(2) James the Just. (2012). Retrieved 2011, from http://en.wikipedia.org/wiki/James_the_Just
(3) James the Just. (n.d.). Retrieved 2011, from http://www.gospel-mysteries.net/james-the-just.html
(4) Painter, John. (2004). Just James, The Brother of Jesus in History and Tradition. Columbia. University of South Carolina Press, pg 175.
(5) Painter, John. (2004). Just James, The Brother of Jesus in History and Tradition. Columbia. University of South Carolina Press, pg 175.
(6) Ward, Dan Sewell. (2010). The Mother of All Family Trees. Retrieved 2011, from http://www.halexandria.org/dward933.htm
(7) James the Just. (2012). Retrieved 2011, from http://en.wikipedia.org/wiki/James_the_Just
(8) Desposyni. (2012). Retrieved 2011, from http://en.wikipedia.org/wiki/Desposyni
(9) Desposyni. (2012). Retrieved 2011, from http://en.wikipedia.org/wiki/Desposyni
(10) Painter, John. (2004). Just James, The Brother of Jesus in History and Tradition. Columbia. University of South Carolina Press, pg 209
(11) Christian Forums. (2002). Retrieved 2011, from http://www.christianforums.com/t4174785-6/
http://www.christianforums.com/threads/mary.4174785/page-3 retrieved 02-09-2015
(12) Nag Hammadi Library hilites. (n.d.). Retrieved (2011), http://sites.google.com/site/jesusgnosisorg/nag-hammadi-library-hilites
(13) History of Joseph the Carpenter. (2012). Retrieved 2012, from http://www.facebook.com/pages/History-of-Joseph-the-Carpenter/244801258866310?sk=wiki
(14) Just James, The Brother of Jesus in History and Tradition. Columbia. University of South Press, pg 199)
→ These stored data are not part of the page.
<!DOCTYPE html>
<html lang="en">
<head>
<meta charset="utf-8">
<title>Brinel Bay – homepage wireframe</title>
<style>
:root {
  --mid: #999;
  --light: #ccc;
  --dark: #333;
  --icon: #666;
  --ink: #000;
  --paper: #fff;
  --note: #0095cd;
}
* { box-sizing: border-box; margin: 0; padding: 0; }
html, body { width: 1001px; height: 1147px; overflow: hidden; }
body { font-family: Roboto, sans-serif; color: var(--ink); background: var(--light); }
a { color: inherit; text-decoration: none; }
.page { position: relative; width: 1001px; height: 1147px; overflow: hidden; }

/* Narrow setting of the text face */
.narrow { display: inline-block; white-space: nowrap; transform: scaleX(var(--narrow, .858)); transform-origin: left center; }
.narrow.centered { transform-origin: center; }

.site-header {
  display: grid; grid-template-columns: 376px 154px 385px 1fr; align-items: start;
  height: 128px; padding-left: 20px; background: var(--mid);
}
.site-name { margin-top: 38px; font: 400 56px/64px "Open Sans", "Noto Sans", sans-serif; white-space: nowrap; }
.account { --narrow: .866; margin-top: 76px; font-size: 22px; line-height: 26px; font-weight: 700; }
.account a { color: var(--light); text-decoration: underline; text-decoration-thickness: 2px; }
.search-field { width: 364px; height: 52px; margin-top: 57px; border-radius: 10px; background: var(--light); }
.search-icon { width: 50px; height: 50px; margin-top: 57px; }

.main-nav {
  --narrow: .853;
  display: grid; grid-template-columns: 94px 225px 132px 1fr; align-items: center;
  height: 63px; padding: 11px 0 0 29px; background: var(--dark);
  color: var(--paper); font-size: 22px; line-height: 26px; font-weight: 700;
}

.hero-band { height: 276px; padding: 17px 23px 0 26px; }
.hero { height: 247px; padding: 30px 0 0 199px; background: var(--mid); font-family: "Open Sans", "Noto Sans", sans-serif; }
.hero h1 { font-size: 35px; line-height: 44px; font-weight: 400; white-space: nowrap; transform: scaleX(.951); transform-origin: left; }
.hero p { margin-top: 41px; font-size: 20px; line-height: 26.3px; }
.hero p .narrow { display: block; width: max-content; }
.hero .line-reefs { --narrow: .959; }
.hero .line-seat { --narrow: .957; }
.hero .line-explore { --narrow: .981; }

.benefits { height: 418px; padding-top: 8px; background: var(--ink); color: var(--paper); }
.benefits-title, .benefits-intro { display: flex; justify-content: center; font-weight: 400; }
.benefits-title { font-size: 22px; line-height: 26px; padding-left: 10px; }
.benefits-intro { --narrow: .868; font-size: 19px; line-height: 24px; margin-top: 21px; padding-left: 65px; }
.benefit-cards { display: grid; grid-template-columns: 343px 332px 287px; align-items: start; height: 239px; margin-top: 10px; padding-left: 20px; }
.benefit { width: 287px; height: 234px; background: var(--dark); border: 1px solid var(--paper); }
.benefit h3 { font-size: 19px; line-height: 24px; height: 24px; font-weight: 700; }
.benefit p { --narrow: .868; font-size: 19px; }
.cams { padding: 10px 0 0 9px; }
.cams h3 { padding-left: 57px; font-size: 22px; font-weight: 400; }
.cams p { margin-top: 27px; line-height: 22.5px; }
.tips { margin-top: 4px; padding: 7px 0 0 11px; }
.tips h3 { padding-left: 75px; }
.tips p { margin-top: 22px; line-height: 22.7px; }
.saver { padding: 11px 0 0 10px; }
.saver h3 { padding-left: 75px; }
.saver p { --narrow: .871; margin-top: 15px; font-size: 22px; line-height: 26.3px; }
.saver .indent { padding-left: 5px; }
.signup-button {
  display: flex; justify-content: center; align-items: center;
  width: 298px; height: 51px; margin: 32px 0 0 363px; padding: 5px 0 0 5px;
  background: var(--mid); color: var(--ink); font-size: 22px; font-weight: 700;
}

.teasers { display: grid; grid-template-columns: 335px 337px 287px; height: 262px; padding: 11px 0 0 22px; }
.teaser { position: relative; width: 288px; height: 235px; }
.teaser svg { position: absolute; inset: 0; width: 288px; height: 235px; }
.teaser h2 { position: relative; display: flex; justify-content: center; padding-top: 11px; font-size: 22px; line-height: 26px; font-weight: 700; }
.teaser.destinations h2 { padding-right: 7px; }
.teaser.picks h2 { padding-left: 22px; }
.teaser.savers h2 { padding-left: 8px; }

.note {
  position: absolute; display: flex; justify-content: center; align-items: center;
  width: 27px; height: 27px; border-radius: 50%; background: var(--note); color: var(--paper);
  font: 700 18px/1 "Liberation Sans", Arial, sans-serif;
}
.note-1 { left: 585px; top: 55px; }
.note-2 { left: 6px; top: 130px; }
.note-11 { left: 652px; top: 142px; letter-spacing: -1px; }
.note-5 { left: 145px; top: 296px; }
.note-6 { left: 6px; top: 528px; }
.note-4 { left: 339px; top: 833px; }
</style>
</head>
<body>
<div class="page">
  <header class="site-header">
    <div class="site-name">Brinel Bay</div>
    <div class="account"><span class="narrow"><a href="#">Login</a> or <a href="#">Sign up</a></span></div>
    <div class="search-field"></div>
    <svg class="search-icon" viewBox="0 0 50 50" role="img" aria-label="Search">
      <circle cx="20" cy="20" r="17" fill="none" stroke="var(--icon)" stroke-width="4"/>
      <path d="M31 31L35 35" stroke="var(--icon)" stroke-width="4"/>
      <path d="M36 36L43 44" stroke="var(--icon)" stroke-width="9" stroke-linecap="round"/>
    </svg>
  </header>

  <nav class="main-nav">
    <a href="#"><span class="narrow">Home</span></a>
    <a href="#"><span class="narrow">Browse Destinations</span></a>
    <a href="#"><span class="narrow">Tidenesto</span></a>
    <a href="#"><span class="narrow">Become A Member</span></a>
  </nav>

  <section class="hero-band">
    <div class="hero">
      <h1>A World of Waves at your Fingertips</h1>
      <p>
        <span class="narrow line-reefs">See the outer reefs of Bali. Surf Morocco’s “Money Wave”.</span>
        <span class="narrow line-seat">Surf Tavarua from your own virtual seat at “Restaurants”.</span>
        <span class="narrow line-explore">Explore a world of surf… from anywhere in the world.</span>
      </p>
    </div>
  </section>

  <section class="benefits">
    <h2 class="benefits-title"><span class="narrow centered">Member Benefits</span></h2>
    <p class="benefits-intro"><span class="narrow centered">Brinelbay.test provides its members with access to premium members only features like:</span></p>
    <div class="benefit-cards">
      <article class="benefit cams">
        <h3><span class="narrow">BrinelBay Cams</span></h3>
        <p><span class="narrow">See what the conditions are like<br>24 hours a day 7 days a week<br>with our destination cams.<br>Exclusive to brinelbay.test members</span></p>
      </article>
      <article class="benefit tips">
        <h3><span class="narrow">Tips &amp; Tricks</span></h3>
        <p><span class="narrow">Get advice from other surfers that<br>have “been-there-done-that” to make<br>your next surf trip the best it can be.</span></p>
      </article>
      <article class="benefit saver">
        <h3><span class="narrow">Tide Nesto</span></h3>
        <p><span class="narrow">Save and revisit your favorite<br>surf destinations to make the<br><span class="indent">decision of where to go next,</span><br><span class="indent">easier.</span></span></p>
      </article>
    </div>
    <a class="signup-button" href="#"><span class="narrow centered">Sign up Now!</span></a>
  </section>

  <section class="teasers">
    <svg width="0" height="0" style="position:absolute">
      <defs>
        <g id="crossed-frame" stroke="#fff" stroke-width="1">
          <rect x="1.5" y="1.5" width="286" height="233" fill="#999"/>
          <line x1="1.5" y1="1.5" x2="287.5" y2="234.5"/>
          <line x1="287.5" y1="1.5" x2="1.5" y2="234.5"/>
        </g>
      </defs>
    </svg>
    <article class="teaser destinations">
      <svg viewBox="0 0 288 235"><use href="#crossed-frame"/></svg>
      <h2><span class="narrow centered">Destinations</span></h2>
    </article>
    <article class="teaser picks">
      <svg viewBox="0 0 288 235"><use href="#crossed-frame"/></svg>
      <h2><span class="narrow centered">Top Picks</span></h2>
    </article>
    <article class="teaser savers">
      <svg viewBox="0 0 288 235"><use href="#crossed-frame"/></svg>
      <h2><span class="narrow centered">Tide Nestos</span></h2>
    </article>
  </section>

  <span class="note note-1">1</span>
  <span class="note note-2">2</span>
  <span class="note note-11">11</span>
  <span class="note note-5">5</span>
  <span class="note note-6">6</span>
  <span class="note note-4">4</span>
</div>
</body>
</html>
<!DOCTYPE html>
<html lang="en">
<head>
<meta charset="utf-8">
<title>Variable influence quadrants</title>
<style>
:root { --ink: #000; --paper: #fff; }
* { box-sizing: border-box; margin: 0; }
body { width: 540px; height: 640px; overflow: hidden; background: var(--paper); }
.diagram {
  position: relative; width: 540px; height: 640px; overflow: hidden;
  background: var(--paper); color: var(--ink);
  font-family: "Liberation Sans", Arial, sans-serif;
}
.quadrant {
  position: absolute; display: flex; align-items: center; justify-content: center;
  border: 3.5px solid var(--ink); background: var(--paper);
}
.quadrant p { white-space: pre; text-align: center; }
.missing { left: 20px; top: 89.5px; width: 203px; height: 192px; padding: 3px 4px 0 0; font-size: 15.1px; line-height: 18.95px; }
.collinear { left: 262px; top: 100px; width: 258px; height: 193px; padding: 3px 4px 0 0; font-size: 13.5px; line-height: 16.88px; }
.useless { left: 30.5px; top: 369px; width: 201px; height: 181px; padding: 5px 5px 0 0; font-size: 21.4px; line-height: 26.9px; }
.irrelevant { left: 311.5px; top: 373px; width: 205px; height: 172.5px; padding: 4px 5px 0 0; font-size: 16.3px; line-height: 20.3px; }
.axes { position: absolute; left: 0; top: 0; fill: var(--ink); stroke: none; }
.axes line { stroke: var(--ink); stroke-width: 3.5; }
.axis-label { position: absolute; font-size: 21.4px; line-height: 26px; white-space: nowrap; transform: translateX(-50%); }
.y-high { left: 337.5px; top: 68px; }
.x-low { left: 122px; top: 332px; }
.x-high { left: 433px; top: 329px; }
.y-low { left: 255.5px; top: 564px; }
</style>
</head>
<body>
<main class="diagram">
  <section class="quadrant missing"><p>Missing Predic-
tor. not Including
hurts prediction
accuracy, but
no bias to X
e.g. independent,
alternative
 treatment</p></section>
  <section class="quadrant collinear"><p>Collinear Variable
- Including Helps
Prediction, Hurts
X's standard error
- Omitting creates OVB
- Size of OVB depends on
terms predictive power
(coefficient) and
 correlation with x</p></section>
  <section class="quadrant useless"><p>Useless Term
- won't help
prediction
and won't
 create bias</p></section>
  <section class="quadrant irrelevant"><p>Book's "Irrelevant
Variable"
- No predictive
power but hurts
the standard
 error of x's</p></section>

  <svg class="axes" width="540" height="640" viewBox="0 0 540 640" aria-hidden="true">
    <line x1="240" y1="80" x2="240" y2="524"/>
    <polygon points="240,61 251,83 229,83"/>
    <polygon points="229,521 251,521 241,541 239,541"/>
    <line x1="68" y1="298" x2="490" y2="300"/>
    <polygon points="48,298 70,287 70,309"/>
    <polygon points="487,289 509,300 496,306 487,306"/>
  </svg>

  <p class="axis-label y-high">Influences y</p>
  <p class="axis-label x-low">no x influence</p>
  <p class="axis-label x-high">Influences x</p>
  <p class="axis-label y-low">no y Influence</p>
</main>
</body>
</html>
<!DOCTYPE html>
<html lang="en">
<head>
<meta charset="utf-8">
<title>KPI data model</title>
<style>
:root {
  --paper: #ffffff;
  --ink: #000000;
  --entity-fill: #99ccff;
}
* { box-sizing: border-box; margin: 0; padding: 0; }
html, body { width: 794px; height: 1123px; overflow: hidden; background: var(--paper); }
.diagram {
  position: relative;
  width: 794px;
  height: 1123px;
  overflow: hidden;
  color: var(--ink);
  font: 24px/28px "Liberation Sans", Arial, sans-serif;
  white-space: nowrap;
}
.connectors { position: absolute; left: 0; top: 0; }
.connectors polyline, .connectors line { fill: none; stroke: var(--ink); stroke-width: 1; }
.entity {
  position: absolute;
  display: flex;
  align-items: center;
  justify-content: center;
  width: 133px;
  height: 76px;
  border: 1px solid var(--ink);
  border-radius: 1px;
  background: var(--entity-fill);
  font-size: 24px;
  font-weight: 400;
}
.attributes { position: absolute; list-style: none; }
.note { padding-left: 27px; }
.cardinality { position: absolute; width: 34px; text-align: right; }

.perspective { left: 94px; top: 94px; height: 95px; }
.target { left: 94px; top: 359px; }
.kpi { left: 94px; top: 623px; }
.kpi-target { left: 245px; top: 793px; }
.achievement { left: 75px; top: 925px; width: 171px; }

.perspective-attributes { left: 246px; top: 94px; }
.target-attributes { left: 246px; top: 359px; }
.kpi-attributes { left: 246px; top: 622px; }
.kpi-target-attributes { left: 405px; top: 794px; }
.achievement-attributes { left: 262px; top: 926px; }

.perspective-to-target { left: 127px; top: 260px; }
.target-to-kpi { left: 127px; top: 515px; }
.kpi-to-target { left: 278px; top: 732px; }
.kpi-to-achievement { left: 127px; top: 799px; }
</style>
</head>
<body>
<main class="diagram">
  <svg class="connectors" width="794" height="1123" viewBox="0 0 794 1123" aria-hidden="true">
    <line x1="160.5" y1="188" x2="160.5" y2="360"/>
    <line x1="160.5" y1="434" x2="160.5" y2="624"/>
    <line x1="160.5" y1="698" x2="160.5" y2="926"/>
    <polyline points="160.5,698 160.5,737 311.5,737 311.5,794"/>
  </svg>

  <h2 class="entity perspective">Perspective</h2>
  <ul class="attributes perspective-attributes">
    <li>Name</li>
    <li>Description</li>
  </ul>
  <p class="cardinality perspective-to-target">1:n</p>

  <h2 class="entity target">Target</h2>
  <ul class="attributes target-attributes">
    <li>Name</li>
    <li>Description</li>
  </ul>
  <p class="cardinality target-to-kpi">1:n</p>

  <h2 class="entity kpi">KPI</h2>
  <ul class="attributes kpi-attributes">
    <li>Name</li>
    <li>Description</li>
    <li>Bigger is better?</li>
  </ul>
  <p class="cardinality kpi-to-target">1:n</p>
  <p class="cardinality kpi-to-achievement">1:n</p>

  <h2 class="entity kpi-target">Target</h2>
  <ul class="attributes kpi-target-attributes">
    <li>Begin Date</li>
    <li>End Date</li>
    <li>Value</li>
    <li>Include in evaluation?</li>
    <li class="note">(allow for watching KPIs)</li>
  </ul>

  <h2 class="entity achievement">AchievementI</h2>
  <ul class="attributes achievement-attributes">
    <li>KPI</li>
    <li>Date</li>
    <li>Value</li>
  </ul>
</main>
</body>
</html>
(15) Leafe, David. (2006). Did Jesus have a secret family? Retrieved 2011, from http://www.dailymail.co.uk/news/article-424435/Did-Jesus-secret-family.html
Picture Credits: Portrait of the Holy Family plus James
(Fig 1) http://www.dailymail.co.uk/news/article-424435/Did-Jesus-secret-family.html
And http://www.northernway.org/weblog/?p=3 retrieved Oct 2015